## Data for analysis
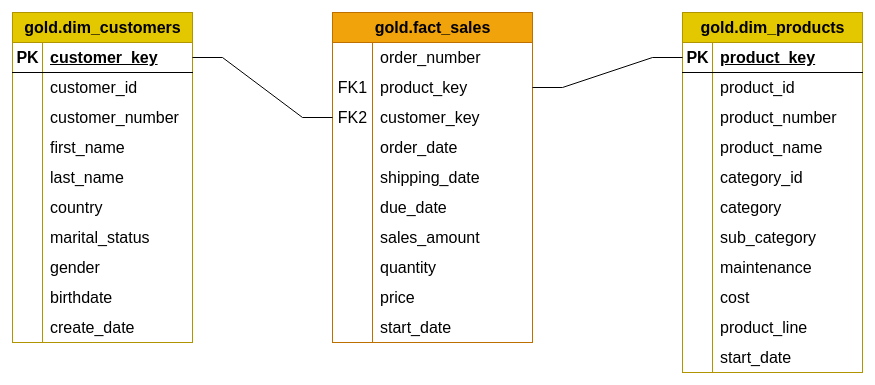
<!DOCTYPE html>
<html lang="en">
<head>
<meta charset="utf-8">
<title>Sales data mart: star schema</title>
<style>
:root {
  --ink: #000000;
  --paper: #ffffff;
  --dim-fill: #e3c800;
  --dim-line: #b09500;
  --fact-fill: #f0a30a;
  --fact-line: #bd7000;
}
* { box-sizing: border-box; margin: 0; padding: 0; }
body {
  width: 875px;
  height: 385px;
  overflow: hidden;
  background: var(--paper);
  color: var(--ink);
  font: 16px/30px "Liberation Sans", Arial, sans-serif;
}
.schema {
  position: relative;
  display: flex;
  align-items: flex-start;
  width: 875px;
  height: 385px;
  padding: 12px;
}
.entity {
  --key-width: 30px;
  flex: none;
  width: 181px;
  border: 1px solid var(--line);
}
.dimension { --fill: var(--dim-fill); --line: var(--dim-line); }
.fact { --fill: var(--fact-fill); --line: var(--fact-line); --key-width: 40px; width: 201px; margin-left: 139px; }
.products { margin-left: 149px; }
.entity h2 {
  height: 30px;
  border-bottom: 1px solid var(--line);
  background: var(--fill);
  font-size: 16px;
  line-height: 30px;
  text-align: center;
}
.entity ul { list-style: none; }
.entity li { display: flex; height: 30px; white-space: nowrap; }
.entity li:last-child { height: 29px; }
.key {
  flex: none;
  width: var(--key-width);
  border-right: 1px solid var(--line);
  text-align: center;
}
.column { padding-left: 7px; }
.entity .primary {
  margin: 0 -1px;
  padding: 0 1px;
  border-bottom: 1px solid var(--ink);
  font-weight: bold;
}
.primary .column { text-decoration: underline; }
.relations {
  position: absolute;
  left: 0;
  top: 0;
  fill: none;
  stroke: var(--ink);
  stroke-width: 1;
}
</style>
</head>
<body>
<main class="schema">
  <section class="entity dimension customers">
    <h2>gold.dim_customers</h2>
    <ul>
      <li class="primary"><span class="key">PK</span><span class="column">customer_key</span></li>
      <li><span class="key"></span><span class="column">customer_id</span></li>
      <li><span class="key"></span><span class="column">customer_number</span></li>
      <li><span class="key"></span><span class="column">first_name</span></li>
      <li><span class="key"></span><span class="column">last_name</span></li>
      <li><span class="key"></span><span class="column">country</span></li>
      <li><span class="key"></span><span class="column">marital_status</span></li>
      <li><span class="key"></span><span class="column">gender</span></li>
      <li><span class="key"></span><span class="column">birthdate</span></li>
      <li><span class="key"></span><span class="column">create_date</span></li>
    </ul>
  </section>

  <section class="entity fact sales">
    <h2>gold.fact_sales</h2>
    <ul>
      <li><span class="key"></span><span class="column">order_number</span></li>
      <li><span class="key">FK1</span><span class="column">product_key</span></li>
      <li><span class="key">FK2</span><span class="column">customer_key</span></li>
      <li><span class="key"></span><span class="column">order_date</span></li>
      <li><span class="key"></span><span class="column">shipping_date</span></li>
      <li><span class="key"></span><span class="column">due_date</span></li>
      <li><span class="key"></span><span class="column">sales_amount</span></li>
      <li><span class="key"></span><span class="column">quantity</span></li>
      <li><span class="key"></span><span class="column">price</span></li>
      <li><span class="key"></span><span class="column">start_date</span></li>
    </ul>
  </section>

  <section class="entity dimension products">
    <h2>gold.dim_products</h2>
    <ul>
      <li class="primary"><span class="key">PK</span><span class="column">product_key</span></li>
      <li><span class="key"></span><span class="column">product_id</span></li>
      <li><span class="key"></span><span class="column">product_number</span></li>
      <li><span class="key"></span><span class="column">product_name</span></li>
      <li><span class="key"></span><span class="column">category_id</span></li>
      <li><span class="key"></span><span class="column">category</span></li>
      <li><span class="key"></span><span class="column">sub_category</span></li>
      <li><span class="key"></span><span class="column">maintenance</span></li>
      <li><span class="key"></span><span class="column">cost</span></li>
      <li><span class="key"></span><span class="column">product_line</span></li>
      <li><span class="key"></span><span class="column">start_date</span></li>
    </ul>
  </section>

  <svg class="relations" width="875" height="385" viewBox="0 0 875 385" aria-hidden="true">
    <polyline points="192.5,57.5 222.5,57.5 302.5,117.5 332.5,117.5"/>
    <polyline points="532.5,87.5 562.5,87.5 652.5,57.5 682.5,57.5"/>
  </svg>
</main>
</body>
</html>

## Problem to solve
Once more, please print all the lines above exactly, without their pictures.

## Your response
<!DOCTYPE html>
<html lang="en">
<head>
<meta charset="utf-8">
<title>Sales data mart: star schema</title>
<style>
:root {
  --ink: #000000;
  --paper: #ffffff;
  --dim-fill: #e3c800;
  --dim-line: #b09500;
  --fact-fill: #f0a30a;
  --fact-line: #bd7000;
}
* { box-sizing: border-box; margin: 0; padding: 0; }
body {
  width: 875px;
  height: 385px;
  overflow: hidden;
  background: var(--paper);
  color: var(--ink);
  font: 16px/30px "Liberation Sans", Arial, sans-serif;
}
.schema {
  position: relative;
  display: flex;
  align-items: flex-start;
  width: 875px;
  height: 385px;
  padding: 12px;
}
.entity {
  --key-width: 30px;
  flex: none;
  width: 181px;
  border: 1px solid var(--line);
}
.dimension { --fill: var(--dim-fill); --line: var(--dim-line); }
.fact { --fill: var(--fact-fill); --line: var(--fact-line); --key-width: 40px; width: 201px; margin-left: 139px; }
.products { margin-left: 149px; }
.entity h2 {
  height: 30px;
  border-bottom: 1px solid var(--line);
  background: var(--fill);
  font-size: 16px;
  line-height: 30px;
  text-align: center;
}
.entity ul { list-style: none; }
.entity li { display: flex; height: 30px; white-space: nowrap; }
.entity li:last-child { height: 29px; }
.key {
  flex: none;
  width: var(--key-width);
  border-right: 1px solid var(--line);
  text-align: center;
}
.column { padding-left: 7px; }
.entity .primary {
  margin: 0 -1px;
  padding: 0 1px;
  border-bottom: 1px solid var(--ink);
  font-weight: bold;
}
.primary .column { text-decoration: underline; }
.relations {
  position: absolute;
  left: 0;
  top: 0;
  fill: none;
  stroke: var(--ink);
  stroke-width: 1;
}
</style>
</head>
<body>
<main class="schema">
  <section class="entity dimension customers">
    <h2>gold.dim_customers</h2>
    <ul>
      <li class="primary"><span class="key">PK</span><span class="column">customer_key</span></li>
      <li><span class="key"></span><span class="column">customer_id</span></li>
      <li><span class="key"></span><span class="column">customer_number</span></li>
      <li><span class="key"></span><span class="column">first_name</span></li>
      <li><span class="key"></span><span class="column">last_name</span></li>
      <li><span class="key"></span><span class="column">country</span></li>
      <li><span class="key"></span><span class="column">marital_status</span></li>
      <li><span class="key"></span><span class="column">gender</span></li>
      <li><span class="key"></span><span class="column">birthdate</span></li>
      <li><span class="key"></span><span class="column">create_date</span></li>
    </ul>
  </section>

  <section class="entity fact sales">
    <h2>gold.fact_sales</h2>
    <ul>
      <li><span class="key"></span><span class="column">order_number</span></li>
      <li><span class="key">FK1</span><span class="column">product_key</span></li>
      <li><span class="key">FK2</span><span class="column">customer_key</span></li>
      <li><span class="key"></span><span class="column">order_date</span></li>
      <li><span class="key"></span><span class="column">shipping_date</span></li>
      <li><span class="key"></span><span class="column">due_date</span></li>
      <li><span class="key"></span><span class="column">sales_amount</span></li>
      <li><span class="key"></span><span class="column">quantity</span></li>
      <li><span class="key"></span><span class="column">price</span></li>
      <li><span class="key"></span><span class="column">start_date</span></li>
    </ul>
  </section>

  <section class="entity dimension products">
    <h2>gold.dim_products</h2>
    <ul>
      <li class="primary"><span class="key">PK</span><span class="column">product_key</span></li>
      <li><span class="key"></span><span class="column">product_id</span></li>
      <li><span class="key"></span><span class="column">product_number</span></li>
      <li><span class="key"></span><span class="column">product_name</span></li>
      <li><span class="key"></span><span class="column">category_id</span></li>
      <li><span class="key"></span><span class="column">category</span></li>
      <li><span class="key"></span><span class="column">sub_category</span></li>
      <li><span class="key"></span><span class="column">maintenance</span></li>
      <li><span class="key"></span><span class="column">cost</span></li>
      <li><span class="key"></span><span class="column">product_line</span></li>
      <li><span class="key"></span><span class="column">start_date</span></li>
    </ul>
  </section>

  <svg class="relations" width="875" height="385" viewBox="0 0 875 385" aria-hidden="true">
    <polyline points="192.5,57.5 222.5,57.5 302.5,117.5 332.5,117.5"/>
    <polyline points="532.5,87.5 562.5,87.5 652.5,57.5 682.5,57.5"/>
  </svg>
</main>
</body>
</html>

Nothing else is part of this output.